What you should do:
Read the lines of the data below and retrieve those with "radius".

##############################

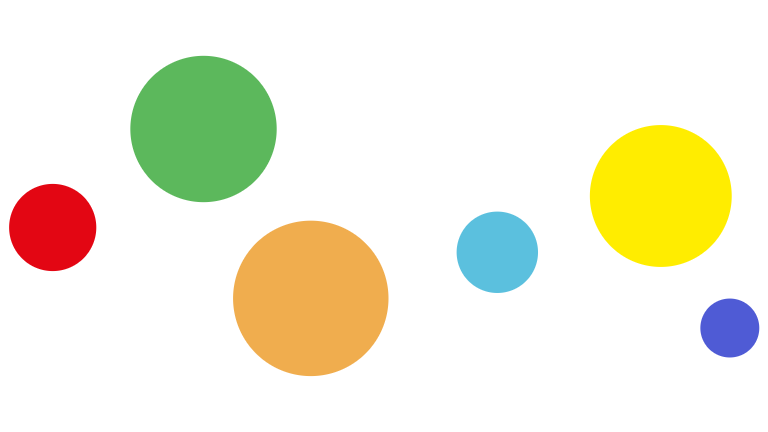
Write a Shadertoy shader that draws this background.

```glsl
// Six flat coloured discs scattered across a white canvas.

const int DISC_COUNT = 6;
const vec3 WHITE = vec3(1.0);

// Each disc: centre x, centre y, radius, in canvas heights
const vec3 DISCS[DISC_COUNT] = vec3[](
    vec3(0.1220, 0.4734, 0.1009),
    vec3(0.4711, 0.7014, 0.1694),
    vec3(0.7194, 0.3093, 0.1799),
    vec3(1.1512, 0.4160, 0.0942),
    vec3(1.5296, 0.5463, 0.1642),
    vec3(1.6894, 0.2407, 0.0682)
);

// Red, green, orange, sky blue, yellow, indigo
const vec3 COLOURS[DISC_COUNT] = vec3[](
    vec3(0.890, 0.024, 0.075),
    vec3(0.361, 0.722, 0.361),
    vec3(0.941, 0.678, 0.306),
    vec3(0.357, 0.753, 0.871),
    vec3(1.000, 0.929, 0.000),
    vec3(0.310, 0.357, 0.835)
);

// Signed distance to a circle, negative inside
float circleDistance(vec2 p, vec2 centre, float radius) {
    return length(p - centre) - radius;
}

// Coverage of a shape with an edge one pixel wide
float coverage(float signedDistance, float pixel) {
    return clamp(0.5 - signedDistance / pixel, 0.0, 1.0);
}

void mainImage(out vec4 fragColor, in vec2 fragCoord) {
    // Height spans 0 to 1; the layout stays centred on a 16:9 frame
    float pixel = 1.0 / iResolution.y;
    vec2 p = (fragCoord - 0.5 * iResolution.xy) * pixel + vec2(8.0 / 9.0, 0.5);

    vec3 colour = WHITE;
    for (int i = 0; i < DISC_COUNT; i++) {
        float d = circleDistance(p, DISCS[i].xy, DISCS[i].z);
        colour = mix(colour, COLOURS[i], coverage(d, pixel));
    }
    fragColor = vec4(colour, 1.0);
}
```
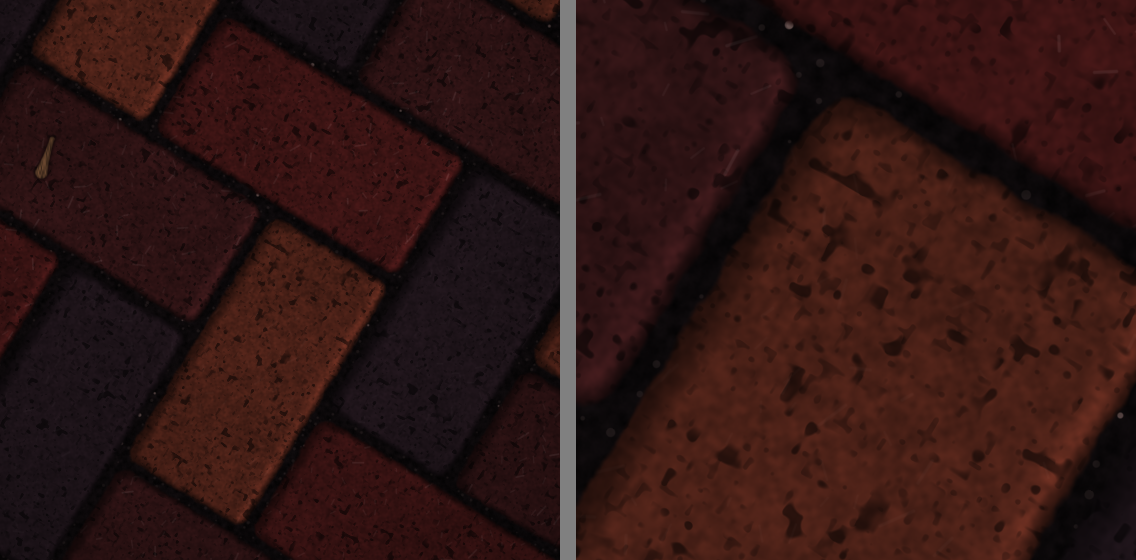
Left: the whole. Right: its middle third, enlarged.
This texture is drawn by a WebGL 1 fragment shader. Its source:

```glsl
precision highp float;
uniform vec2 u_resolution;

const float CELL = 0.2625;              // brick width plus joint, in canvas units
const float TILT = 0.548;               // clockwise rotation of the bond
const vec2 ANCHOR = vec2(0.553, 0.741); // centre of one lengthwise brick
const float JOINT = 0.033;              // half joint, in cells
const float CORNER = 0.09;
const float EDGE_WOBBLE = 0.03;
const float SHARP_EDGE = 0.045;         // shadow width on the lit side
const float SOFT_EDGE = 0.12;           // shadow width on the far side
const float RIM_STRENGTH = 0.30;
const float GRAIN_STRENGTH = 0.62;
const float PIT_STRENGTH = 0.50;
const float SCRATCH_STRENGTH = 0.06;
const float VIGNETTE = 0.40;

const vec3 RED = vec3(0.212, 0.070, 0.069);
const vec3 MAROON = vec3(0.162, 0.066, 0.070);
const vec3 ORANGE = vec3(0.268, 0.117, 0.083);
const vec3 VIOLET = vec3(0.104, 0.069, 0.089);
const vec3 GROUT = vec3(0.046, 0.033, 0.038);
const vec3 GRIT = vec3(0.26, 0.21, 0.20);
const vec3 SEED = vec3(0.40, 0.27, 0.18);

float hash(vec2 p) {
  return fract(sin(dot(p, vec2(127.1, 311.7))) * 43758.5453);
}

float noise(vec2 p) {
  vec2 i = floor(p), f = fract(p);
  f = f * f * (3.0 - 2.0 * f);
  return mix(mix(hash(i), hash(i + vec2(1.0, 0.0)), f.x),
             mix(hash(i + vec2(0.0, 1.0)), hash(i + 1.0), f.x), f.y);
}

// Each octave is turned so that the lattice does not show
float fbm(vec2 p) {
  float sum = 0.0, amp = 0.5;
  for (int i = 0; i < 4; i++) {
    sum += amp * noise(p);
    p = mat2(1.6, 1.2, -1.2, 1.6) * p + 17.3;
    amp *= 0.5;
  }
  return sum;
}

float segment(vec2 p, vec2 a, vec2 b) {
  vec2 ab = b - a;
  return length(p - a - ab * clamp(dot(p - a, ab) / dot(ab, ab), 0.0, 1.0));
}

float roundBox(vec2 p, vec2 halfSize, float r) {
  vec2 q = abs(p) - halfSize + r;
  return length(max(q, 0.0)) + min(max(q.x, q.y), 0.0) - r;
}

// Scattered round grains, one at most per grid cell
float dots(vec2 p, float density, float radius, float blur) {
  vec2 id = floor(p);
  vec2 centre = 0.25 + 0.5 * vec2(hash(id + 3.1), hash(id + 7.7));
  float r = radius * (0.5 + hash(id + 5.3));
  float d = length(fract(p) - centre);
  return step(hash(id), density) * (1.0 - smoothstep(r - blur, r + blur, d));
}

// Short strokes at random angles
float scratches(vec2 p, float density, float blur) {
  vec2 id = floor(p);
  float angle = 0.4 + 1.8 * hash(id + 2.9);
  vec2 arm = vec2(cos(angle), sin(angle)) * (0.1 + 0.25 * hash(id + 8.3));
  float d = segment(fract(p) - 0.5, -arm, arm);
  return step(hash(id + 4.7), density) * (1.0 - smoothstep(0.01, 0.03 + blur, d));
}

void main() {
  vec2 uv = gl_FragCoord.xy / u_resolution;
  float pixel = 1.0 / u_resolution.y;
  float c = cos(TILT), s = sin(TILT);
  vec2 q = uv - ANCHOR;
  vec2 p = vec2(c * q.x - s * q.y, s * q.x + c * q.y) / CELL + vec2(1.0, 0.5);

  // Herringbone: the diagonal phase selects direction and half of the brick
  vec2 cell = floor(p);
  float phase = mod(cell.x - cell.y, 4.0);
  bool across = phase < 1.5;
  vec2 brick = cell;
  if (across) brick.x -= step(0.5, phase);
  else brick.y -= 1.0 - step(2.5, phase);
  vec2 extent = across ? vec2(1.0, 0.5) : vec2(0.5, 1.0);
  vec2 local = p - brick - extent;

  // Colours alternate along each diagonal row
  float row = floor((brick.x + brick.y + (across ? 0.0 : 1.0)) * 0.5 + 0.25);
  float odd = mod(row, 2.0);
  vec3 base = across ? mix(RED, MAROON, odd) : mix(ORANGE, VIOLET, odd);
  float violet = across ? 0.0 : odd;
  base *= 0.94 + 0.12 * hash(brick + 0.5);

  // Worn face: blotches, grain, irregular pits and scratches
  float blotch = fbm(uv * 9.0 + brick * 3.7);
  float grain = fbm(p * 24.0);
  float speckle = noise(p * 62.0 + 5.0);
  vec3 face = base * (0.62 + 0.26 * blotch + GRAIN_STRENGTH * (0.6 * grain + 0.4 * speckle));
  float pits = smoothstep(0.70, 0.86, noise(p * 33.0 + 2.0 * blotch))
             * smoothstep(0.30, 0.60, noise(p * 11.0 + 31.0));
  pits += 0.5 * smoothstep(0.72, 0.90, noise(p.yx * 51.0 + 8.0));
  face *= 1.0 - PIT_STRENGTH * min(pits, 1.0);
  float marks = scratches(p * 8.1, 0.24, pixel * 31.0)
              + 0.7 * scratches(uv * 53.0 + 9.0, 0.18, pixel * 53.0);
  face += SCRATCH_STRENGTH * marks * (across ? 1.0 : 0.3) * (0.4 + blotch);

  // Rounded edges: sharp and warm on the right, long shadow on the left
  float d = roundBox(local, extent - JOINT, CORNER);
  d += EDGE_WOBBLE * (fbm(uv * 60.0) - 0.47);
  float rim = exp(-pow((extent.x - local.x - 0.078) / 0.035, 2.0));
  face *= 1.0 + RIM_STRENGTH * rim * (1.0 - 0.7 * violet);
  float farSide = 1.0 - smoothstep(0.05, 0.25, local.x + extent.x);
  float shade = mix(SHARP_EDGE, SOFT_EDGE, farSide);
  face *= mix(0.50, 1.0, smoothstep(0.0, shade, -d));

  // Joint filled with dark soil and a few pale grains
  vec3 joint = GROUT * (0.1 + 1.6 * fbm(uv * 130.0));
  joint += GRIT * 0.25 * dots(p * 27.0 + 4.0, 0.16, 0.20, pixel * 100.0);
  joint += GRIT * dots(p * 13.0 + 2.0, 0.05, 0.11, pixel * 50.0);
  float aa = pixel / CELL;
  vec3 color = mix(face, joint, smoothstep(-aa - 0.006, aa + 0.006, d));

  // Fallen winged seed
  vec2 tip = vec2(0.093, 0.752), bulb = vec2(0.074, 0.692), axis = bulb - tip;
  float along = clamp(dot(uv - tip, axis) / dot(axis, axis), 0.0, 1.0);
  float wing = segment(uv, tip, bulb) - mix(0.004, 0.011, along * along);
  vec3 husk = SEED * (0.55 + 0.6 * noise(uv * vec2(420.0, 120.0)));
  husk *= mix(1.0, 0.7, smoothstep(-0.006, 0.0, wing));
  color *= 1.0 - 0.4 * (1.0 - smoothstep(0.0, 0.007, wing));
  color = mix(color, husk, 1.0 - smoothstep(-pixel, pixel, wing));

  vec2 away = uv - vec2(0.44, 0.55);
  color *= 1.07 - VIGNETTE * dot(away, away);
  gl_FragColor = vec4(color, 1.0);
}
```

##############################

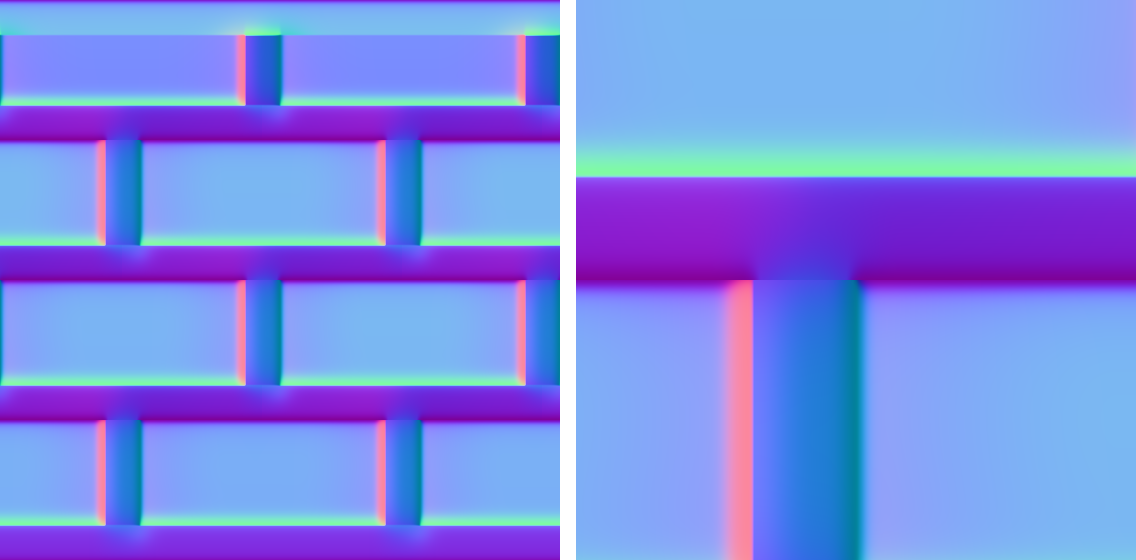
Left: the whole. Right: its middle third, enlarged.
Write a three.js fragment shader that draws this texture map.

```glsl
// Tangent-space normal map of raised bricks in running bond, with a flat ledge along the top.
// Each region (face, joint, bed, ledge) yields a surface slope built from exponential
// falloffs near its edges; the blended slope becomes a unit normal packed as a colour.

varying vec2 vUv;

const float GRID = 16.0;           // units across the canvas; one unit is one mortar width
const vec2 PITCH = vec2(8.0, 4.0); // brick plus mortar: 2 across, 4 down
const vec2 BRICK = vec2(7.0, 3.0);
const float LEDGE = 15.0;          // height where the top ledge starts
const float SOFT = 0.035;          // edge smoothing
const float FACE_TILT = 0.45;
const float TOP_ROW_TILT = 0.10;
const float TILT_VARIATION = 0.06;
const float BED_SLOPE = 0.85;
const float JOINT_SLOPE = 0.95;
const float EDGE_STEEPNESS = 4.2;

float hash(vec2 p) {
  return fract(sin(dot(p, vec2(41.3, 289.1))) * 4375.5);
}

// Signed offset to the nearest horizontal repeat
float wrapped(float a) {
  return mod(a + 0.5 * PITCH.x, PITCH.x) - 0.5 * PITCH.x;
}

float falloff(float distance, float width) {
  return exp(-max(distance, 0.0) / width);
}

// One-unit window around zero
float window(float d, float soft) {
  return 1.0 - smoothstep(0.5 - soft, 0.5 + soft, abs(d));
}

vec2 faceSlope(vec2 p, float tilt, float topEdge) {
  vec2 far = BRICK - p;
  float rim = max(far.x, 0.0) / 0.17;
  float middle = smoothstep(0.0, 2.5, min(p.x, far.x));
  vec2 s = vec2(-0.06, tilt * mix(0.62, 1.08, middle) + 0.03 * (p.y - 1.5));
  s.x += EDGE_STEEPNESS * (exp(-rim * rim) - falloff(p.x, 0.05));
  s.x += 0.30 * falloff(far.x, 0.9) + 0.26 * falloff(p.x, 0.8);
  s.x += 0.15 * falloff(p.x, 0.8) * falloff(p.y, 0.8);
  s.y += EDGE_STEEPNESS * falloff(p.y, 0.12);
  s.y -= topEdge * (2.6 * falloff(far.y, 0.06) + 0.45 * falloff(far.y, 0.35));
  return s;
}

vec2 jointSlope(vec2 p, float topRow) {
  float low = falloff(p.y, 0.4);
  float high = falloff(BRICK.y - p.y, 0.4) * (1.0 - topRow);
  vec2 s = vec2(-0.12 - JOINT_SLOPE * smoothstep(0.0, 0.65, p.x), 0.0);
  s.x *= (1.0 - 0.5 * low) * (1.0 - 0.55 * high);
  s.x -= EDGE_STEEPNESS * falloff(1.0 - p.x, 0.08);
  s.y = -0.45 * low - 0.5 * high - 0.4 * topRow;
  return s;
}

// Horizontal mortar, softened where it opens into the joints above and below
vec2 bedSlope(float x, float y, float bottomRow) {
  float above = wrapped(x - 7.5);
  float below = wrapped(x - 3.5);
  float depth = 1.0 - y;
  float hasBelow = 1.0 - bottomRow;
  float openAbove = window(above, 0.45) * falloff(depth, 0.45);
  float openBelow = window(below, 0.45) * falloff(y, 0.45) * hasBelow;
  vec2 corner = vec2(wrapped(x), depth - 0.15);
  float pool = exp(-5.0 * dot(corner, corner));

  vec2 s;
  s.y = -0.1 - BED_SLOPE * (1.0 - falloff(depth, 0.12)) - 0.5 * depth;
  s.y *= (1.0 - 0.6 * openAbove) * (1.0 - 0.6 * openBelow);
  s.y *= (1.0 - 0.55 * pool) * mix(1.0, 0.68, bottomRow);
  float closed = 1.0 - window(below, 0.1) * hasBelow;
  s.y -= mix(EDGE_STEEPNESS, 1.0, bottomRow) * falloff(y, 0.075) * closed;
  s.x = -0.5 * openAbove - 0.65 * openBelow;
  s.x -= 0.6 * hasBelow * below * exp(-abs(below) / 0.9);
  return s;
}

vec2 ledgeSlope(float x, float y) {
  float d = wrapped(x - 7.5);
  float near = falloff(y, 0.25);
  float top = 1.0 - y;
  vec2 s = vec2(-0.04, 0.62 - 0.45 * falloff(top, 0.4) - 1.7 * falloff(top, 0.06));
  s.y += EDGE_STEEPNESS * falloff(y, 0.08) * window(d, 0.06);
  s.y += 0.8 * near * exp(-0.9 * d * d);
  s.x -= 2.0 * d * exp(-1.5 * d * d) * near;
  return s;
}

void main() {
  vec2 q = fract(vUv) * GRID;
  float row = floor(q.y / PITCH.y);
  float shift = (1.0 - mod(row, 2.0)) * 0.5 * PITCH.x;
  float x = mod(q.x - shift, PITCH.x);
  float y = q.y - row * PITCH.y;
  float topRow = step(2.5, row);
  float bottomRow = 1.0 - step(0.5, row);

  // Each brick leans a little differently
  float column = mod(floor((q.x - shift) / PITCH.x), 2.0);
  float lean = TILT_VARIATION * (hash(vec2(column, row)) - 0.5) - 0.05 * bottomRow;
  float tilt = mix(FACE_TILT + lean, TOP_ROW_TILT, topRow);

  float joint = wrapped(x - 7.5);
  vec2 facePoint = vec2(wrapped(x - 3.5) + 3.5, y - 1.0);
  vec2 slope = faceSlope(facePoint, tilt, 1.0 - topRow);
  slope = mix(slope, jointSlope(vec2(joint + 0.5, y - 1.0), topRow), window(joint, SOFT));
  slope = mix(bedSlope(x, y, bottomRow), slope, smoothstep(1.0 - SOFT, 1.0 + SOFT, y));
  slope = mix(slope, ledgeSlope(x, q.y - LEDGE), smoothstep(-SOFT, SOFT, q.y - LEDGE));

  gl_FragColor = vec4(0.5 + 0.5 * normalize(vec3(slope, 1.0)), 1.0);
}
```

##############################

Reply:
// Each disc: centre x, centre y, radius, in canvas heights
float circleDistance(vec2 p, vec2 centre, float radius) {
    return length(p - centre) - radius;
float dots(vec2 p, float density, float radius, float blur) {
  float r = radius * (0.5 + hash(id + 5.3));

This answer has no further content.